Renault acts on fuel cell mobility plan

By ETX Studio | 23 March 2022

PARIS: Hyvia, a joint venture between the Renault group and Plug Power, dedicated exclusively to the development of hydrogen mobility solutions, has just inaugurated its first plant at the Flins Refactory in France's Yvelines region.

This is a fundamental step in the development of Renault's strategy, which aims to produce more and more hydrogen-powered models in the future.

The first assembled fuel cell modules will be used to power the Renault Master H2-Tech, an electric van powered with green hydrogen that is expected to be available later this year.

By the end of 2022, Hyvia plans to reach a production capacity of 1,000 units per year of 30kW fuel cells.

A fuel cell combines air and hydrogen to generate electrical power.

This fuel cell consists of a negative and a positive electrode, separated by a polymer membrane.

The result is a flow of electricity that supplies both the 33kWh battery and the 57kW electric motor.

On the other side, pure water comes out. For the record, a single fuel cell consists of nearly 450 components.

The hydrogen component of the company's "Renaulution" began in 2021, with the unveiling of a prototype electric van powered by green hydrogen, obtained from water electrolysis using renewable electricity.

A production version, intended primarily for companies and local authorities, should be available this year. Renault is also due to unveil a new hydrogen-powered concept car in May 2022. This could be the first production model of its kind.

Keep in mind that a hydrogen car can travel long distances without producing the slightest amount of CO2 emissions, as the vehicle only emits water.

In addition, it only takes a few minutes to fill up the car, unlike with the charging of an electric car.

Toyota, Honda and Hyundai are pioneers in this field.

In France, Renault is not the only one involved in this technology.

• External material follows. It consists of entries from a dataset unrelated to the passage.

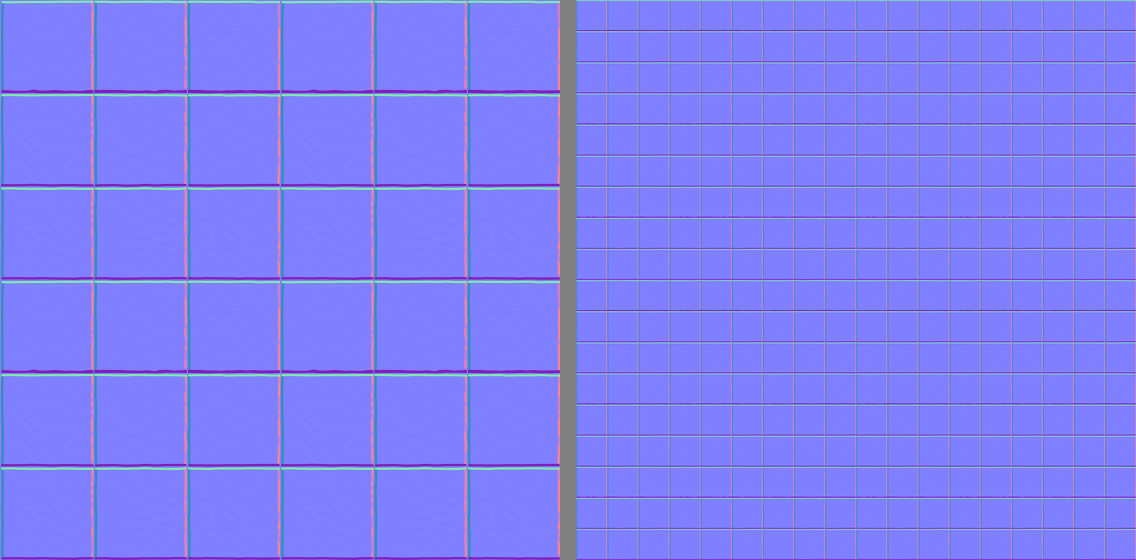
Left, the tile; right, the same tile 3 across and 3 down.
This texture map is drawn by a WebGL 1 fragment shader. Its source:

```glsl
precision highp float;
uniform vec2 u_resolution;

const float TILES = 6.0;            // tiles across and down
const float PERIOD = 3.0;           // tiles before the wear repeats
const vec2 GROUT_SHIFT = vec2(0.0075, -0.0035);
const float GROUT_HALF = 0.007;     // lengths below are in tile units
const float BEVEL_LEFT = 0.024;
const float BEVEL_RIGHT = 0.023;
const float BEVEL_BOTTOM = 0.024;
const float BEVEL_TOP = 0.021;
const float WOBBLE = 0.007;
const float TILT = 0.007;
const float SOFTNESS = 0.005;
const float RELIEF_STEP = 0.012;
const float RELIEF_GAIN = 0.085;
const float PIT_GRID = 7.0;
const float PIT_CHANCE = 0.07;
const float PIT_RADIUS = 0.011;

const vec3 LEFT_COLOR = vec3(0.18, 0.56, 0.72);
const vec3 RIGHT_COLOR = vec3(0.98, 0.51, 0.62);
const vec3 RIGHT_WORN = vec3(0.80, 0.50, 0.78);
const vec3 BOTTOM_COLOR = vec3(0.50, 0.11, 0.72);
const vec3 TOP_COLOR = vec3(0.50, 0.95, 0.65);

float hash(vec2 p) {
  vec3 q = fract(p.xyx * 0.1031);
  q += dot(q, q.yzx + 33.33);
  return fract((q.x + q.y) * q.z);
}

vec2 hash2(vec2 p) {
  return vec2(hash(p + 3.7), hash(p + 41.3));
}

// Value noise that wraps after a whole number of lattice cells
float noise(vec2 p, float period) {
  vec2 i = floor(p), f = fract(p);
  vec2 a = mod(i, period), b = mod(i + 1.0, period);
  f = f * f * (3.0 - 2.0 * f);
  return mix(mix(hash(a), hash(vec2(b.x, a.y)), f.x),
             mix(hash(vec2(a.x, b.y)), hash(b), f.x), f.y);
}

float tileNoise(vec2 p, float frequency) {
  return noise(p * frequency, PERIOD * frequency);
}

// Sparse round dents
float pits(vec2 p) {
  vec2 q = p * PIT_GRID;
  vec2 id = mod(floor(q), PERIOD * PIT_GRID);
  vec2 center = 0.25 + 0.5 * hash2(id + 17.0);
  float d = length(fract(q) - center) / PIT_GRID;
  return step(hash(id + 71.0), PIT_CHANCE) * (1.0 - smoothstep(0.0, PIT_RADIUS, d));
}

// Shallow plateaus, fine grain and dents
float surfaceHeight(vec2 p) {
  float plateau = smoothstep(0.38, 0.62, tileNoise(p, 19.0));
  return 0.6 * plateau + 0.6 * tileNoise(p, 41.0) - 1.8 * pits(p);
}

float bevel(float d, float width, float aa) {
  return smoothstep(-aa, aa, d) * (1.0 - smoothstep(width - aa, width + aa, d));
}

// Offset along one edge; lane separates edges, tilt leans the whole side
float edgeOffset(float along, float lane, float tilt, float f) {
  float n = noise(vec2(along * 9.0, lane), PERIOD * 9.0);
  return WOBBLE * (n - 0.5) + TILT * (tilt - 0.5) * (f - 0.5);
}

void main() {
  vec2 p = gl_FragCoord.xy / u_resolution * TILES - GROUT_SHIFT;
  vec2 f = fract(p);
  vec2 id = mod(floor(p), PERIOD);
  float aa = max(SOFTNESS, 0.7 * TILES / min(u_resolution.x, u_resolution.y));

  // Surface relief, stronger in one rough patch per tile
  vec2 patchOffset = f - mix(vec2(0.3), vec2(0.7), hash2(id + 5.0));
  float strength = max(hash(id + 9.0), 0.8 * (1.0 - step(0.5, id.y)));
  float rough = 0.35 + 0.9 * strength * exp(-9.0 * dot(patchOffset, patchOffset));
  float h = surfaceHeight(p);
  vec2 slope = vec2(surfaceHeight(p + vec2(RELIEF_STEP, 0.0)) - h,
                    surfaceHeight(p + vec2(0.0, RELIEF_STEP)) - h);
  float low = min(min(f.x, 1.0 - f.x), min(f.y, 1.0 - f.y));
  slope *= RELIEF_GAIN * rough * smoothstep(0.0, 0.05, low);
  vec3 color = 0.5 + 0.5 * normalize(vec3(-slope, 1.0));

  // Distances in from the four uneven sides
  vec2 tilt = hash2(id + 23.0);
  vec2 lane = id * 7.0;
  float left = f.x - GROUT_HALF - edgeOffset(p.y, lane.x + 1.0, tilt.x, f.y);
  float right = 1.0 - f.x - GROUT_HALF - edgeOffset(p.y, lane.x + 3.0, tilt.x, f.y);
  float bottom = f.y - GROUT_HALF - edgeOffset(p.x, lane.y + 2.0, tilt.y, f.x);
  float top = 1.0 - f.y - GROUT_HALF - edgeOffset(p.x, lane.y + 4.0, tilt.y, f.x);
  float insideX = smoothstep(-aa, aa, min(left, right));
  float insideY = smoothstep(-aa, aa, min(bottom, top));

  // One row in three has a chipped lower side and a faint upper crease
  float wornRow = step(1.5, id.y);
  float chips = wornRow * noise(vec2(p.x * 14.0, 5.0), PERIOD * 14.0);
  float crease = wornRow * bevel(top - 0.05, 0.008, aa) * smoothstep(0.4, 0.8, tileNoise(p, 3.0));
  color = mix(color, TOP_COLOR, 0.2 * crease * insideX);

  // Bevels
  float wear = smoothstep(0.45, 0.8, noise(vec2(p.y * 22.0, lane.x + 6.0), PERIOD * 22.0));
  color = mix(color, LEFT_COLOR, bevel(left, BEVEL_LEFT, aa) * insideY);
  color = mix(color, mix(RIGHT_COLOR, RIGHT_WORN, wear), bevel(right, BEVEL_RIGHT, aa) * insideY);
  color = mix(color, TOP_COLOR, bevel(top, BEVEL_TOP, aa) * insideX);
  color = mix(color, BOTTOM_COLOR, bevel(bottom, BEVEL_BOTTOM + 0.012 * chips, aa) * insideX);
  gl_FragColor = vec4(color, 1.0);
}
```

Stellantis, via Citroën, Peugeot and Opel, has also already presented several models, but only commercial vehicles for the moment.